Segment Start: MATERIAL TO PROCESS
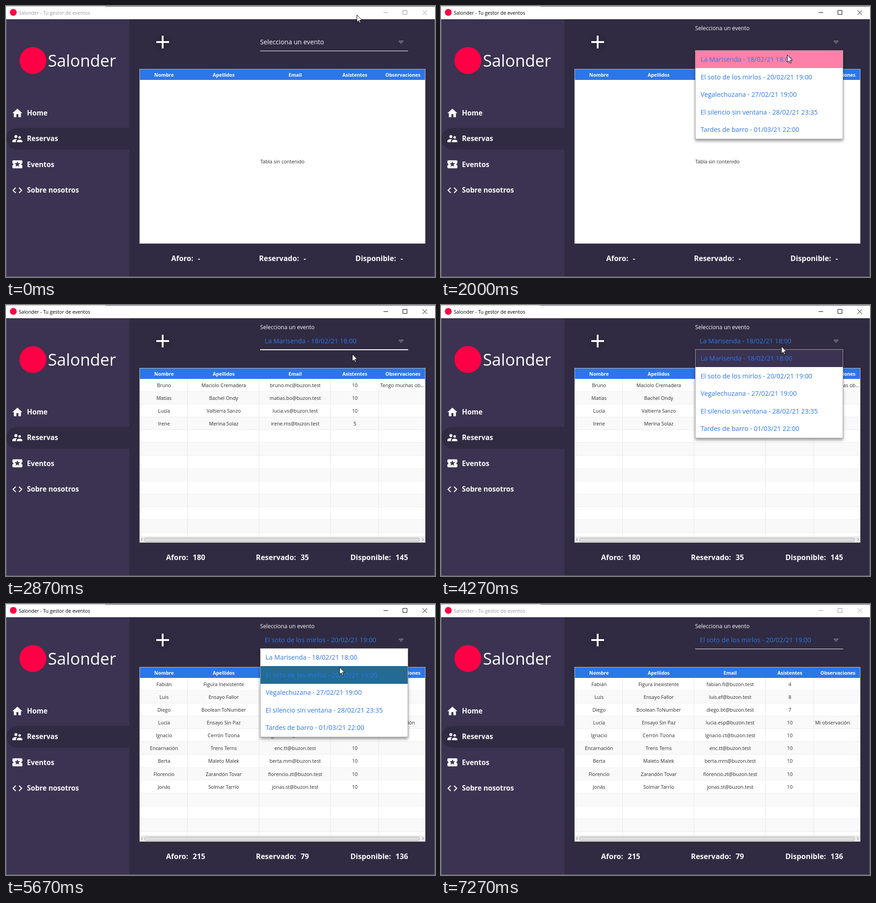
Animation of 942 by 594 pixels, one loop 7.39 s. Source, as an HTML page:

```html
<!DOCTYPE html>
<html lang="es">
<head>
<meta charset="utf-8">
<title>Salonder</title>
<style>
  html, body { margin: 0; width: 100%; height: 100%; overflow: hidden; background: #302b42; }
  svg { display: block; font-family: "Open Sans", "Noto Sans", sans-serif; }
  .menu { font-weight: 700; font-size: 15.3px; fill: #fff; }
  .stat { font-weight: 700; font-size: 16px; fill: #fff; text-anchor: middle; }
  .head { font-weight: 700; font-size: 10.5px; fill: #fff; text-anchor: middle; }
  .cell { font-size: 10.8px; fill: #2b2b2b; }
  .mid { text-anchor: middle; }
  .item { font-size: 14.3px; fill: #2d76e8; }
  #popup { filter: drop-shadow(0 4px 3px rgba(0, 0, 0, .4)); }
</style>
</head>
<body>
<svg id="stage" width="942" height="594" viewBox="0 0 942 594"></svg>
<script>
const LOOP = 7390, TICK = 1000 / 15;
const BLUE = '#2d76e8', SIDE = '#3b3351', MAIN = '#302b42', LOGO = '#ff0046';
const PINK = '#ff80a8', PICKED = [0, 150, 201], SETTLED = [35, 107, 147];

const EVENTS = [
  'La Marisenda - 18/02/21 18:00',
  'El soto de los mirlos - 20/02/21 19:00',
  'Vegalechuzana - 27/02/21 19:00',
  'El silencio sin ventana - 28/02/21 23:35',
  'Tardes de barro - 01/03/21 22:00'
];

// name, surnames, attendees, remarks
const BOOKINGS = [
  [
    ['Bruno', 'Maciolo Cremadera', 10, 'Tengo muchas ob...'],
    ['Matías', 'Bachel Ondy', 10],
    ['Lucía', 'Valtierra Sanzo', 10],
    ['Irene', 'Merina Solaz', 5]
  ],
  [
    ['Fabián', 'Figura Inexistente', 4],
    ['Luis', 'Ensayo Fallor', 8],
    ['Diego', 'Boolean ToNumber', 7],
    ['Lucía', 'Ensayo Sin Paz', 10, 'Mi observación'],
    ['Ignacio', 'Cerrón Tizona', 10],
    ['Encarnación', 'Trens Terns', 10],
    ['Berta', 'Maleto Malek', 10],
    ['Florencio', 'Zarandón Tovar', 10],
    ['Jonás', 'Solmar Tarrío', 10]
  ]
];
const STATS = [['-', '-', '-'], [180, 35, 145], [215, 79, 136]];
const STAT_LABELS = [['Aforo:', 394.5], ['Reservado:', 607], ['Disponible:', 819.5]];
const HEADERS = [['Nombre', 347], ['Apellidos', 478], ['Email', 635], ['Asistentes', 766], ['Observaciones', 871.5]];

const MENU = [
  ['Home', 234, 221.7, 'M10 20v-6h4v6h5v-8h3L12 3 2 12h3v8z'],
  ['Reservas', 290.5, 277.5, 'M16.5 12a2.5 2.5 0 1 0 0-5a2.5 2.5 0 0 0 0 5zM9 11a3 3 0 1 0 0-6a3 3 0 0 0 0 6zM16.5 14c-1.8 0-5.5.9-5.5 2.75V19h11v-2.25c0-1.85-3.7-2.75-5.5-2.75zM9 13c-2.3 0-7 1.2-7 3.5V19h7v-2.25c0-.85.3-2.3 2.4-3.5C10.5 13.1 9.7 13 9 13z'],
  ['Eventos', 347, 333.8, 'M20 12a2 2 0 0 1 2-2V6a2 2 0 0 0-2-2H4a2 2 0 0 0-2 2v4a2 2 0 0 1 0 4v4a2 2 0 0 0 2 2h16a2 2 0 0 0 2-2v-4a2 2 0 0 1-2-2zm-4.4 4.8L12 14.5l-3.6 2.3 1.1-4.1-3.3-2.7 4.3-.3L12 5.8l1.5 3.9 4.3.3-3.3 2.7z'],
  ['Sobre nosotros', 403.5, 390.8, 'M9.4 16.6L4.8 12l4.6-4.6L8 6l-6 6 6 6zm5.2 0l4.6-4.6-4.6-4.6L16 6l6 6-6 6z']
];

// time, x, y
const POINTER = [
  [67, 770, 19], [533, 761, 78], [600, 761, 78], [933, 760, 88], [1600, 760, 88], [2000, 760, 107],
  [3067, 760, 107], [3200, 750, 97], [3333, 750, 97], [3600, 747, 90], [4400, 747, 90],
  [4867, 732, 138], [6067, 732, 138], [6667, 132, 586], [6733, 132, 640]
];

const rect = (x, y, w, h, fill, extra = '') =>
  `<rect x="${x}" y="${y}" width="${w}" height="${h}" fill="${fill}" ${extra}/>`;
const text = (x, y, cls, str, extra = '') => `<text x="${x}" y="${y}" class="${cls}" ${extra}>${str}</text>`;
const path = (d, extra) => `<path d="${d}" ${extra}/>`;
const rowTop = i => Math.round(97.5 + i * 38.5);

function email(name, surnames) {
  const first = name.length > 9 ? name.slice(0, 3) : name;
  const initials = surnames.split(' ').map(w => w[0]).join('');
  return `${first}.${initials}`.normalize('NFD').replace(/[\u0300-\u036f]/g, '').toLowerCase() + '@buzon.test';
}

function windowBar() {
  return rect(0, 0, 942, 29, '#fff') + rect(218, 0, 724, 1, '#33323a') + rect(0, 0, 218, 1, '#aaa') +
    `<circle cx="16" cy="14" r="7.5" fill="${LOGO}"/>` +
    `<g id="bar">${text(28, 18.7, '', 'Salonder - Tu gestor de eventos', 'font-size="10.7"')}
      ${path('M829 14.5h10M871.5 9.5h9v9h-9zM914.5 9.5l10 10M924.5 9.5l-10 10', 'fill="none" stroke="currentColor"')}</g>`;
}

function sidebar() {
  return rect(0, 29, 271, 565, SIDE) +
    path('M271 267H25a24 24 0 0 0 0 48H271z', `fill="${MAIN}"`) +
    `<circle cx="59" cy="119.5" r="29.5" fill="${LOGO}"/>` +
    text(92, 132.5, '', 'Salonder', 'font-size="36" fill="#fff"') +
    MENU.map(([label, y, top, d]) =>
      path(d, `fill="#fff" transform="translate(11.8 ${top}) scale(1.1)"`) + text(46, y + 5.5, 'menu', label)).join('');
}

function combo() {
  return `<radialGradient id="glow"><stop offset=".4" stop-opacity=".1"/><stop offset="1" stop-opacity="0"/></radialGradient>
    <circle cx="344" cy="81" r="23" fill="url(#glow)"/>` +
    path('M330 79h28M344 65v28', 'stroke="#fff" stroke-width="4"') +
    text(0, 0, '', 'Selecciona un evento', 'id="label" font-size="14.3" fill="#fff"') +
    text(568, 83.5, 'item', '', 'id="value"') +
    path('M862.5 76.5h10l-5 6z', 'fill="#55515f" stroke="#8d8a96"') +
    rect(558, 98, 325, 1, '#fff') + rect(558, 97, 325, 2, '#fff', 'id="focus"');
}

function grid(rows) {
  const top = 161.5, pitch = 28.15;
  let out = '<g clip-path="url(#sheet)">';
  for (let i = 0; i < 13; i++) {
    const y = top + i * pitch;
    out += rect(294, y, 626, pitch, i % 2 ? '#f9f9f9' : '#fff') + rect(294, Math.round(y + pitch) - 1, 626, 1, '#ececec');
  }
  for (const x of [398, 555, 712, 818]) out += rect(x, 162, 1, 345, '#e8e8e8');
  rows.forEach(([name, surnames, seats, note = ''], i) => {
    const y = top + i * pitch + 18;
    [name, surnames, email(name, surnames), seats].forEach((s, c) => out += text(HEADERS[c][1], y, 'cell mid', s));
    out += text(821.5, y, 'cell', note);
  });
  return out + '</g>' + rect(294, 507, 626, 13, '#ececec') +
    rect(304.5, 510.5, 603, 8, '#dedede', 'rx="2" stroke="#b4b4b4"') +
    path('M300 511l-3 3 3 3M914 511l3 3-3 3', 'fill="none" stroke="#777"');
}

function table() {
  return '<clipPath id="sheet"><path d="M294 139h626v368H294z"/></clipPath>' +
    rect(293, 138, 628, 383, '#fff') +
    text(607, 345, 'cell mid', 'Tabla sin contenido', 'id="empty"') +
    BOOKINGS.map((rows, i) => `<g id="grid${i + 1}">${grid(rows)}</g>`).join('') +
    rect(294, 139, 626, 23, BLUE) + HEADERS.map(([s, x]) => text(x, 155, 'head', s)).join('') +
    rect(293.5, 138.5, 627, 382, 'none', 'stroke="#c0c0c0"') +
    STAT_LABELS.map(([s, x], i) =>
      text(x, 559, 'stat', `${s}<tspan dx="10" id="stat${i}"></tspan>`)).join('');
}

function popup() {
  return '<g id="popup">' + rect(558, 97, 325, 195, '#fff') +
    EVENTS.map((s, i) => rect(559, rowTop(i), 323, rowTop(i + 1) - rowTop(i), '#fff', `id="row${i}"`) +
      text(570, 122 + i * 38.5, 'item', s)).join('') +
    rect(558.5, 97.5, 324, 194, 'none', 'stroke="#a6a6a6"') + '</g>';
}

const stage = document.getElementById('stage');
stage.innerHTML = rect(0, 0, 942, 594, MAIN) + windowBar() + sidebar() + combo() + table() +
  path('M.5 29V593.5H941.5V29', 'fill="none" stroke="#777583"') + popup() +
  path('M0 0V16L3.7 12.6 6.2 18 8.5 17 6 11.6H11Z', 'id="pointer" fill="#fff" stroke="#000"');

const el = id => document.getElementById(id);
const set = (id, name, value) => el(id).setAttribute(name, value);
const show = (id, on) => { el(id).style.display = on ? '' : 'none'; };
const progress = (t, a, b) => Math.min(1, Math.max(0, (t - a) / (b - a)));
const smooth = p => p * p * (3 - 2 * p);
const lerp = (a, b, p) => a + (b - a) * p;

function pointerAt(t) {
  let i = 0;
  while (i < POINTER.length - 2 && t > POINTER[i + 1][0]) i++;
  const [a, x0, y0] = POINTER[i], [b, x1, y1] = POINTER[i + 1];
  const p = smooth(progress(t, a, b));
  return [lerp(x0, x1, p), lerp(y0, y1, p)];
}

function rowColor(row, t, y, picked) {
  const second = t > 4000, hoverRow = second ? 1 : 0, chosenAt = second ? 5466 : 2666;
  if (picked === row + 1 && t >= chosenAt) {
    const p = progress(t, chosenAt, chosenAt + 200);
    return `rgb(${PICKED.map((c, i) => Math.round(lerp(c, SETTLED[i], p)))})`;
  }
  if (picked === row + 1) return SIDE;
  return row === hoverRow && y >= rowTop(row) ? PINK : '#fff';
}

function draw(now) {
  // The picture advances in 15 steps per second.
  const t = Math.floor((now % LOOP + 4) / TICK) * TICK + 1;
  const picked = t < 2666 ? 0 : t < 5466 ? 1 : 2;
  const active = t >= 666 && t < 7266;
  const [x, y] = pointerAt(t);

  set('bar', 'fill', active ? '#000' : '#999');
  set('bar', 'color', active ? '#000' : '#999');
  const width = active ? 325 * smooth(progress(t, 620, 934)) : 0;
  set('focus', 'x', 558 + (325 - width) / 2);
  set('focus', 'width', width);

  const rise = smooth(progress(t, 1201, 1400));
  set('label', 'transform', `translate(558 ${lerp(83.5, 52.5, rise)}) scale(${lerp(1, .853, rise)})`);
  el('value').textContent = picked ? EVENTS[picked - 1] : '';
  show('empty', !picked);
  show('grid1', picked === 1);
  show('grid2', picked === 2);
  STATS[picked].forEach((s, i) => { el('stat' + i).textContent = s; });

  show('popup', t >= 1200 && t < 2866 || t >= 4266 && t < 5733);
  EVENTS.forEach((_, i) => set('row' + i, 'fill', rowColor(i, t, y, picked)));
  set('pointer', 'transform', `translate(${Math.round(x) + .5} ${Math.round(y) + .5})`);
}

function loop() {
  draw(performance.now());
  requestAnimationFrame(loop);
}
loop();
</script>
</body>
</html>
```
Segment End: MATERIAL TO PROCESS
-- EXERCISE REQUIREMENTS --
Show every line from the entries above in which "progress" appears.

-- ANSWER FOR THE TASK --
const progress = (t, a, b) => Math.min(1, Math.max(0, (t - a) / (b - a)));
  const p = smooth(progress(t, a, b));
    const p = progress(t, chosenAt, chosenAt + 200);
  const width = active ? 325 * smooth(progress(t, 620, 934)) : 0;
  const rise = smooth(progress(t, 1201, 1400));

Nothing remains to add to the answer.